Task statement ::
Scan the records for the word "none". Copy each line that includes it.

Excerpts from a dataset
◆ ◆ ◆ ◆
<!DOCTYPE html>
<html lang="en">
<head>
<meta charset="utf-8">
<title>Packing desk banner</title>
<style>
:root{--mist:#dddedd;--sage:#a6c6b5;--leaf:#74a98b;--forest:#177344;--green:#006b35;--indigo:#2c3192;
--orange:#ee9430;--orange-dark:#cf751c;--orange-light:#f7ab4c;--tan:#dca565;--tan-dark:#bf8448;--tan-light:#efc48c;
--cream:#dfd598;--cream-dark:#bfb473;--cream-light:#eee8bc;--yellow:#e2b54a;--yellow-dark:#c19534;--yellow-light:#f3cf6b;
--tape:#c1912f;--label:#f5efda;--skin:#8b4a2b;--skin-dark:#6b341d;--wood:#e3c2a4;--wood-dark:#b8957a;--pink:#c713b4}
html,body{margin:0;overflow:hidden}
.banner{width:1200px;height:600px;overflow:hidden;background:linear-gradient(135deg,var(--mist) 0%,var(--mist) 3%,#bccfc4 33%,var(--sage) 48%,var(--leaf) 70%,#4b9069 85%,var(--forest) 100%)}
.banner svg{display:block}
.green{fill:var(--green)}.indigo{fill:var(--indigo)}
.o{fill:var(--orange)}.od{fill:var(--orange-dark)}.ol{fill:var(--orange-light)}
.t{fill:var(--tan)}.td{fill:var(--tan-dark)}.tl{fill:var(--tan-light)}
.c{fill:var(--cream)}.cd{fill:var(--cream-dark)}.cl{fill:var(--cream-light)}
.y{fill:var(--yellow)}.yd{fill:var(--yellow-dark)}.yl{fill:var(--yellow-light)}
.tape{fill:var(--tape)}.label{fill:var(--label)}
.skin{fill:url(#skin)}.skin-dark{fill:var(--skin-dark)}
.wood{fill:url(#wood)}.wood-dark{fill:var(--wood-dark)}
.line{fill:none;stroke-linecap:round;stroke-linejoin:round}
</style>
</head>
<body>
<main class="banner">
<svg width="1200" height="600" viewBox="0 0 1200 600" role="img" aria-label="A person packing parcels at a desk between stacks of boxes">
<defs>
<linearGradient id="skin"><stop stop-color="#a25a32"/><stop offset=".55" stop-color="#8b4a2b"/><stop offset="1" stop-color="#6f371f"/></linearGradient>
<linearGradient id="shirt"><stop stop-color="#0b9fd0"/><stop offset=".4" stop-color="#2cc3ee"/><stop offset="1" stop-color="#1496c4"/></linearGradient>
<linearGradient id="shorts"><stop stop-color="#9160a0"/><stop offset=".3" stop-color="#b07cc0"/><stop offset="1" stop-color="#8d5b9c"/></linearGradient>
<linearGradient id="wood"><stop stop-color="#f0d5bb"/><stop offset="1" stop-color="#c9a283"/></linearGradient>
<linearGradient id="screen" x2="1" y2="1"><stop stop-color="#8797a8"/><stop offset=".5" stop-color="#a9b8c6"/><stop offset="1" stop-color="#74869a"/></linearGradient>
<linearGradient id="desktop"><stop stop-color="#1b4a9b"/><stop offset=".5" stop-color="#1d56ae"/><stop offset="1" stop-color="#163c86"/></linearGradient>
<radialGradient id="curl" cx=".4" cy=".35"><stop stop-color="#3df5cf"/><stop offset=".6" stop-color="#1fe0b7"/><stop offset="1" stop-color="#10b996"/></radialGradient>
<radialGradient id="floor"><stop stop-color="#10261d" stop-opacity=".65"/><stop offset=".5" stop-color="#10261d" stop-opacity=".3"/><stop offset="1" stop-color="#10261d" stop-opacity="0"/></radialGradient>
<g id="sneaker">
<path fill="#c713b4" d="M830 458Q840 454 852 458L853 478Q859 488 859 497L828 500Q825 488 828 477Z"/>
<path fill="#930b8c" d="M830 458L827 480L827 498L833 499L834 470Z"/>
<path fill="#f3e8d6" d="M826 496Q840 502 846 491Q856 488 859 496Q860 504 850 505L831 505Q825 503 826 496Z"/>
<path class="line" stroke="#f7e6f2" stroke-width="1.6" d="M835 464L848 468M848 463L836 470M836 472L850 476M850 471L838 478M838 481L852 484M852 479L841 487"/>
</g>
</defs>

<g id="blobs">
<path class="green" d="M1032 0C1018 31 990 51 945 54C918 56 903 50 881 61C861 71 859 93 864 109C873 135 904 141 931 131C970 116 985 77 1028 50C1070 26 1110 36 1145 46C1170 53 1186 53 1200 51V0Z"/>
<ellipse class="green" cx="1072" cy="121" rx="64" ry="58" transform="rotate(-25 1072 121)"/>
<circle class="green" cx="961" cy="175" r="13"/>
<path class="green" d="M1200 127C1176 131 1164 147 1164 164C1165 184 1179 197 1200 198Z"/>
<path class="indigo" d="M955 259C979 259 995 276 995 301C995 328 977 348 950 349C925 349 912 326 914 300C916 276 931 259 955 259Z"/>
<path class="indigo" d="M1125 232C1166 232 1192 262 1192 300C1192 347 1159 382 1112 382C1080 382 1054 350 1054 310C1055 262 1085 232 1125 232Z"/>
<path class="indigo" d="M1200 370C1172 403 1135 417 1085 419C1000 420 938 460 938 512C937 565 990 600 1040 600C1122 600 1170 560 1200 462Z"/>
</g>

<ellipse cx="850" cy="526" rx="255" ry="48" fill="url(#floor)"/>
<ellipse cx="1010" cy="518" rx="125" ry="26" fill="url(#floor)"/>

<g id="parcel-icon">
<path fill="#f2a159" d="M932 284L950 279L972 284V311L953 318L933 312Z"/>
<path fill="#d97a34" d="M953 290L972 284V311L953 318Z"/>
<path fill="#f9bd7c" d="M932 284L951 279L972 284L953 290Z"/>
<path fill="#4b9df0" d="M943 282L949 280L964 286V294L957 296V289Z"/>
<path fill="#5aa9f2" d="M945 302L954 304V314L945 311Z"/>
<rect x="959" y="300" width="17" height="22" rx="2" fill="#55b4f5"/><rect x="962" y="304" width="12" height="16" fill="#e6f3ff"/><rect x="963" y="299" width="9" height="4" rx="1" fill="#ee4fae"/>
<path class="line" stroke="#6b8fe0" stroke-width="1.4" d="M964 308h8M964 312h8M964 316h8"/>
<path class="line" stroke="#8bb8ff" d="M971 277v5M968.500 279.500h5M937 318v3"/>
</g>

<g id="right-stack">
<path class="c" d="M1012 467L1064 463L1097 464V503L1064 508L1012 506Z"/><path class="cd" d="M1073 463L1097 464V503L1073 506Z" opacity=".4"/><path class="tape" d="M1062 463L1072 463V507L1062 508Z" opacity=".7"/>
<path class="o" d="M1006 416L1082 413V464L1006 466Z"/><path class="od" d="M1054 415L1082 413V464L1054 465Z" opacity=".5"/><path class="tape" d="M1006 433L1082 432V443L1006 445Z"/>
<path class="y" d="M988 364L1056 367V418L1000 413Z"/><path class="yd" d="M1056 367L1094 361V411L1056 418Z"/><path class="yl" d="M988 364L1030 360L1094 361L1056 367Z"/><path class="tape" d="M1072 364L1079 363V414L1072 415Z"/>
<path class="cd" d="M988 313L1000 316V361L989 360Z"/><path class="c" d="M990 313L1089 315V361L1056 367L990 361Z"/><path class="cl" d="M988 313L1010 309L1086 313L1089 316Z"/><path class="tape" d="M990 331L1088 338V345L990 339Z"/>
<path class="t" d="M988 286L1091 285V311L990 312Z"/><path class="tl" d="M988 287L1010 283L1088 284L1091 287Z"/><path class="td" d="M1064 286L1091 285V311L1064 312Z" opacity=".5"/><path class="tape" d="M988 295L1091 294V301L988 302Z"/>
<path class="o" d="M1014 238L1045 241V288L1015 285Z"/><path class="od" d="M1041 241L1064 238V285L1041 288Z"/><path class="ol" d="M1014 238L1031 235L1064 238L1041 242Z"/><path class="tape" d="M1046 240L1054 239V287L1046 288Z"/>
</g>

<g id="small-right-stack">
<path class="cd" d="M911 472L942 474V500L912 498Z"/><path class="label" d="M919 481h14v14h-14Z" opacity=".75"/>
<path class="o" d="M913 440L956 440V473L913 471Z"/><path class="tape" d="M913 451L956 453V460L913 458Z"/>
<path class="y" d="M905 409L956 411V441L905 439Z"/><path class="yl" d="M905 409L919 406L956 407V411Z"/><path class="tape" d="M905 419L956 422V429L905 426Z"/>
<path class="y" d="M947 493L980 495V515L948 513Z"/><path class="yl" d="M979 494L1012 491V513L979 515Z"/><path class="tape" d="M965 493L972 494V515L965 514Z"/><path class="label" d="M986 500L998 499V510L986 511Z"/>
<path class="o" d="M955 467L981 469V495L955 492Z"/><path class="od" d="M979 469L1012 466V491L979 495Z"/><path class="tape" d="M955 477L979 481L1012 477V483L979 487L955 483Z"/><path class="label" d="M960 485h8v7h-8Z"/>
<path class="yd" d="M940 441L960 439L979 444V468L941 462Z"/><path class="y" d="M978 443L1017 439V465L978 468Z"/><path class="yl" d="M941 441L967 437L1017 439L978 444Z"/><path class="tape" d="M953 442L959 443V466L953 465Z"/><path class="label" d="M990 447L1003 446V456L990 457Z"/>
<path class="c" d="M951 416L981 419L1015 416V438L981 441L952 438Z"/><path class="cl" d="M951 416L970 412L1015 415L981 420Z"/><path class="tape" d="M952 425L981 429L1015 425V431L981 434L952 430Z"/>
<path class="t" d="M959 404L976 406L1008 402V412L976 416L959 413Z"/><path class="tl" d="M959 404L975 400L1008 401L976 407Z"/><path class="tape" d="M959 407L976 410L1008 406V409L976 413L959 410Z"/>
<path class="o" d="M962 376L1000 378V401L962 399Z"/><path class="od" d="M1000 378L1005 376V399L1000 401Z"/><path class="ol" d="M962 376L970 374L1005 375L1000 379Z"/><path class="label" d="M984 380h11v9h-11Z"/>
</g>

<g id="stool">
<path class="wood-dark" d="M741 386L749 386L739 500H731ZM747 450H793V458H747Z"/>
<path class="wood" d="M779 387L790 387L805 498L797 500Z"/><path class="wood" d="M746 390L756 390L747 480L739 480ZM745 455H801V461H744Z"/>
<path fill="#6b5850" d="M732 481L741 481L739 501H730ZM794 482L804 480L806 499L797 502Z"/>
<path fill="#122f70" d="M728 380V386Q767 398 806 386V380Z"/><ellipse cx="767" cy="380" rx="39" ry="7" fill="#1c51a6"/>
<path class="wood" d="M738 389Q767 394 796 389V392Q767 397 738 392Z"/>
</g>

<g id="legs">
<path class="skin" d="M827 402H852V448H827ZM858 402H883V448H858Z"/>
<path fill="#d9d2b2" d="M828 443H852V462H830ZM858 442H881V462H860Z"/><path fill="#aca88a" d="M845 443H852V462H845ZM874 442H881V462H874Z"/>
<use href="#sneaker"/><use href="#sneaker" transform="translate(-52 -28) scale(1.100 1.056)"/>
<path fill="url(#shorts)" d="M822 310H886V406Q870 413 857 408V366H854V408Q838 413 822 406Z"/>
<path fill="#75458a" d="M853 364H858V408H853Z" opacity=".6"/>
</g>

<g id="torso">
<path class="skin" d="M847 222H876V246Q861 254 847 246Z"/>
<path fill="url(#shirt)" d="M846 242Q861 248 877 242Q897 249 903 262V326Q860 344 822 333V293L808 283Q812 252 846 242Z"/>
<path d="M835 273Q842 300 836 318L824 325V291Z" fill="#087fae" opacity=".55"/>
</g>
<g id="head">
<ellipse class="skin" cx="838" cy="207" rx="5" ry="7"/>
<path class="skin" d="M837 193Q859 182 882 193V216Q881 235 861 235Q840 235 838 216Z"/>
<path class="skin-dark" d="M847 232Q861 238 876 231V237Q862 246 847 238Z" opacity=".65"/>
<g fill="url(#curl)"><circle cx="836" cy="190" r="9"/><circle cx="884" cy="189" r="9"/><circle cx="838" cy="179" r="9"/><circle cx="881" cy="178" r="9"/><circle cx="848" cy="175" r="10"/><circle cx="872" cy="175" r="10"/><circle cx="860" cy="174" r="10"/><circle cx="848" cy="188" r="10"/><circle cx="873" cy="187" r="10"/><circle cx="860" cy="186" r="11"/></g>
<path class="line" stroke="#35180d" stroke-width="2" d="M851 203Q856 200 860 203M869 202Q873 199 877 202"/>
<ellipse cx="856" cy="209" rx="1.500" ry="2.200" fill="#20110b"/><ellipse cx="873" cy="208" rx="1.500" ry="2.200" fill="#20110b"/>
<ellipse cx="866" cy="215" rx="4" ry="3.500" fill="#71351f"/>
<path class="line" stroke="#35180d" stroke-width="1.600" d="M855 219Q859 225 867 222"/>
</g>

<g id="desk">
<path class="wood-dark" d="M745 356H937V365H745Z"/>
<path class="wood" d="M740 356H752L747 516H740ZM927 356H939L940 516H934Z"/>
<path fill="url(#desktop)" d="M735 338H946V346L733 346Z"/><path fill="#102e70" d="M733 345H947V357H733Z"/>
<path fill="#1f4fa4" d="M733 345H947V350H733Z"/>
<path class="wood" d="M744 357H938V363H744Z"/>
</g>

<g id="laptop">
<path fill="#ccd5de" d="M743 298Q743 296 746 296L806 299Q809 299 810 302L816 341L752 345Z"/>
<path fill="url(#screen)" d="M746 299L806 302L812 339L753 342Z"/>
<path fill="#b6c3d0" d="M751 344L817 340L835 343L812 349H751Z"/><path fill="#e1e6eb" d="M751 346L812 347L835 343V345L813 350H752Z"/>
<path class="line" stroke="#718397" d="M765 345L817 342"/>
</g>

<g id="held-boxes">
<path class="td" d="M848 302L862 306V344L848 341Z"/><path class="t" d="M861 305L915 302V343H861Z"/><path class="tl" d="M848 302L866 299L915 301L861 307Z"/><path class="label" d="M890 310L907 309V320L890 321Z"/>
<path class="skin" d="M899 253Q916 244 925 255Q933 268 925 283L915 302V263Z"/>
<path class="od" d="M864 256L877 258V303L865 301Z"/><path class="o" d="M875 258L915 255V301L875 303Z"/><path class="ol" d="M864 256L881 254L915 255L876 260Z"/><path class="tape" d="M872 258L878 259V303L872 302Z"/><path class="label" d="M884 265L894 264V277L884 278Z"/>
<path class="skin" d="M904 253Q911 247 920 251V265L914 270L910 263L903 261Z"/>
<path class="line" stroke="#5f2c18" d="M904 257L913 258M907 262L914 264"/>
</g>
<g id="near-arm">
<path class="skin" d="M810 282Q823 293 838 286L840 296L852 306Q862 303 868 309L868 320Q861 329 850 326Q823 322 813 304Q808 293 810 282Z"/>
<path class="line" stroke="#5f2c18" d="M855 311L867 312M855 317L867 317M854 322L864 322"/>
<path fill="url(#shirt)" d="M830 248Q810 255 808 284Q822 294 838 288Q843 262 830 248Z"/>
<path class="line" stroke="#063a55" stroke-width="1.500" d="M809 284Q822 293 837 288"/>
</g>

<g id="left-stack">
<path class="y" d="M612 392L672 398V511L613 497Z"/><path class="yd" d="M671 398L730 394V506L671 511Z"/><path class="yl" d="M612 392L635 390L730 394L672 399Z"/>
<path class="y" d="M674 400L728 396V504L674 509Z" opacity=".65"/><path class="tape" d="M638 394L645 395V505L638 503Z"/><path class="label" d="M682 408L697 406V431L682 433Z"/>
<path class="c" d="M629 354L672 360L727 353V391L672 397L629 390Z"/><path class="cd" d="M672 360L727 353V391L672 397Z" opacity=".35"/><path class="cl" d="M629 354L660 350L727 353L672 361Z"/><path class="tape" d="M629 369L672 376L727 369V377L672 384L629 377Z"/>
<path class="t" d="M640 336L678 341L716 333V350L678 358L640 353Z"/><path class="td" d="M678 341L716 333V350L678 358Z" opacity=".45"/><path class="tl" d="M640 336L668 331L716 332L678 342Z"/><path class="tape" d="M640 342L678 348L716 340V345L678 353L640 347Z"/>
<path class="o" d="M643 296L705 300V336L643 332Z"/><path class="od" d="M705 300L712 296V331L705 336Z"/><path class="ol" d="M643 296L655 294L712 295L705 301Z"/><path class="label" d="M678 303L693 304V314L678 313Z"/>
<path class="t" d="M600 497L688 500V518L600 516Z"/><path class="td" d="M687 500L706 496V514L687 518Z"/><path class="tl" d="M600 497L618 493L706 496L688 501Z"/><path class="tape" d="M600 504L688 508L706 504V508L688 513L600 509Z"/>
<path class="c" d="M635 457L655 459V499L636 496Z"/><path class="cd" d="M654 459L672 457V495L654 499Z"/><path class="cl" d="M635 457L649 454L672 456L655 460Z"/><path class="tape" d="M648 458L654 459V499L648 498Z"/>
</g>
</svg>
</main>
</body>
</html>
◆ ◆ ◆ ◆
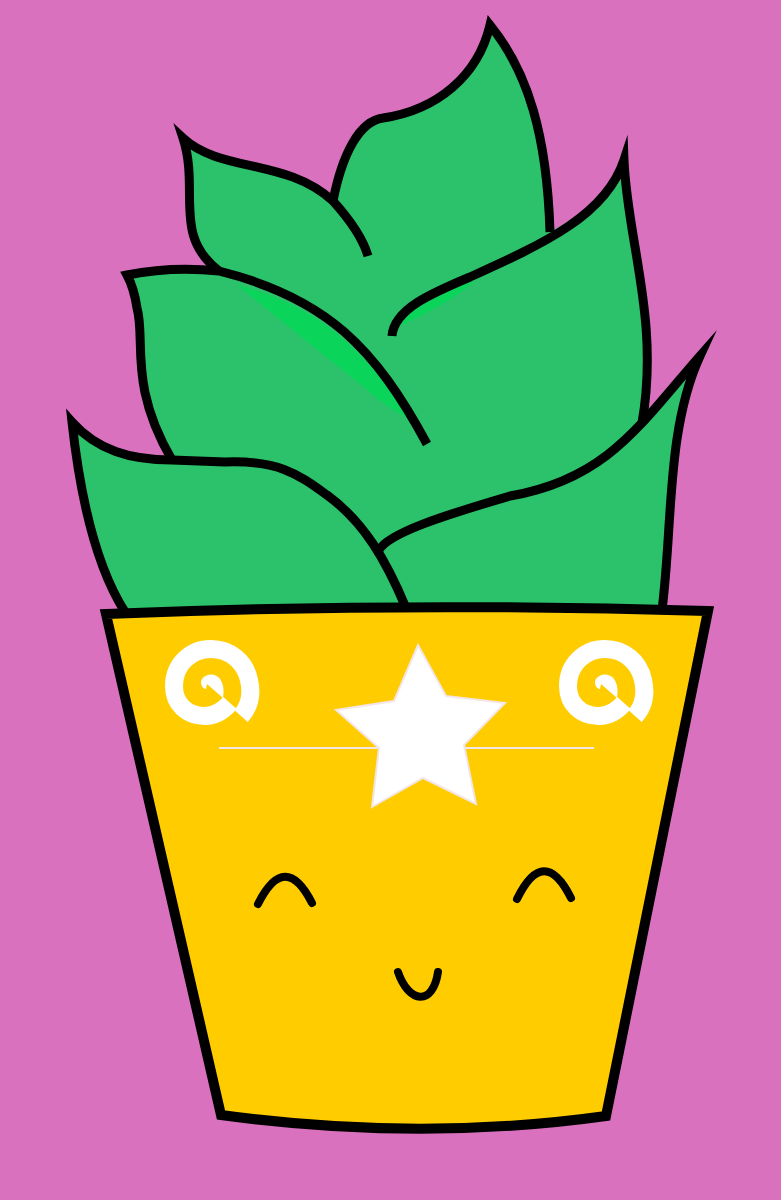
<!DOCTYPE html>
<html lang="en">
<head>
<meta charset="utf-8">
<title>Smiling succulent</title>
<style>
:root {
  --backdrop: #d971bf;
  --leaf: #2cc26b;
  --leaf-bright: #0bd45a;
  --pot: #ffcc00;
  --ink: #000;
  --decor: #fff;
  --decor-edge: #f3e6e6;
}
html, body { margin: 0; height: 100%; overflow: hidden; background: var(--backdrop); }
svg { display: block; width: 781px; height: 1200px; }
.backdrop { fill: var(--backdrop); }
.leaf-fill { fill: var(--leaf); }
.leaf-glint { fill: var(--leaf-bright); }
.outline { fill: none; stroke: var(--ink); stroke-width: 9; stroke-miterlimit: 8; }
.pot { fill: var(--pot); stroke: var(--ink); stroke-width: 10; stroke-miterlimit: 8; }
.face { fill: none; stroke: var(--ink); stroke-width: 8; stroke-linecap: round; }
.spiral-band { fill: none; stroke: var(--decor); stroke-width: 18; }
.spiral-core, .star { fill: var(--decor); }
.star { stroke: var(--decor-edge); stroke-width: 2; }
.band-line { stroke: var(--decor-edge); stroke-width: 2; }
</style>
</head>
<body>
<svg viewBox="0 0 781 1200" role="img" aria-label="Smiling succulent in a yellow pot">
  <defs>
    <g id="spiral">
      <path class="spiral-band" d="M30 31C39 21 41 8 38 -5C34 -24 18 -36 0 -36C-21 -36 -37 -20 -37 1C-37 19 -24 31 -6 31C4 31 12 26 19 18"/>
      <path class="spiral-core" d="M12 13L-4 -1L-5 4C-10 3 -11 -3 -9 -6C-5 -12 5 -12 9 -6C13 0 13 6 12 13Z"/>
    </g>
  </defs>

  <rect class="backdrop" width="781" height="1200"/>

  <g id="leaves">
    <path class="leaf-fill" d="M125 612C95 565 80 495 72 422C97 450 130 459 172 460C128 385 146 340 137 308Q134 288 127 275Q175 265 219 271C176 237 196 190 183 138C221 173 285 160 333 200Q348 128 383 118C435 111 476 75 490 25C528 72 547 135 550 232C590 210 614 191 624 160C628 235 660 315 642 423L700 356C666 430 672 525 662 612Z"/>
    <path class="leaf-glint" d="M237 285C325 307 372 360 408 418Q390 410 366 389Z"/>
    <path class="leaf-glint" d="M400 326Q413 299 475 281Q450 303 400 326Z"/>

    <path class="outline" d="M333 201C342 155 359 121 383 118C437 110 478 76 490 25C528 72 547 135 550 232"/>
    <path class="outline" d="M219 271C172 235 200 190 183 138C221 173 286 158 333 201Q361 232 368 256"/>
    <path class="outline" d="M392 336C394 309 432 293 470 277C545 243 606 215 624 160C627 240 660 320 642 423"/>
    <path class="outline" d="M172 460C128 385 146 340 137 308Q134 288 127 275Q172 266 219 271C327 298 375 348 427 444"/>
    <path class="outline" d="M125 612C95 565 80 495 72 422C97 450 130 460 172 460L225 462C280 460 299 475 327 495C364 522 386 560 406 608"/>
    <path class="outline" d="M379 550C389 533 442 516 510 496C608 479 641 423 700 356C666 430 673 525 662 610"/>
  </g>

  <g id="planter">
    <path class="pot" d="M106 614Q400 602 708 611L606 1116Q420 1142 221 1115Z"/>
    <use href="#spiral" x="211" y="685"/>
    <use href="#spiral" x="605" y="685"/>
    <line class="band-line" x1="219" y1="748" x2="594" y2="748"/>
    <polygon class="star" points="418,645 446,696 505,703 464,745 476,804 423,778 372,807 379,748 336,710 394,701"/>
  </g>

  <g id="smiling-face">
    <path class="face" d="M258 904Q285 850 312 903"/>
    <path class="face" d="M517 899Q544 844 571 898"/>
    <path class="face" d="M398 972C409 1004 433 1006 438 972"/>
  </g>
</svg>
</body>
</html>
◆ ◆ ◆ ◆
Answer to the problem ::
.line{fill:none;stroke-linecap:round;stroke-linejoin:round}
.outline { fill: none; stroke: var(--ink); stroke-width: 9; stroke-miterlimit: 8; }
.face { fill: none; stroke: var(--ink); stroke-width: 8; stroke-linecap: round; }
.spiral-band { fill: none; stroke: var(--decor); stroke-width: 18; }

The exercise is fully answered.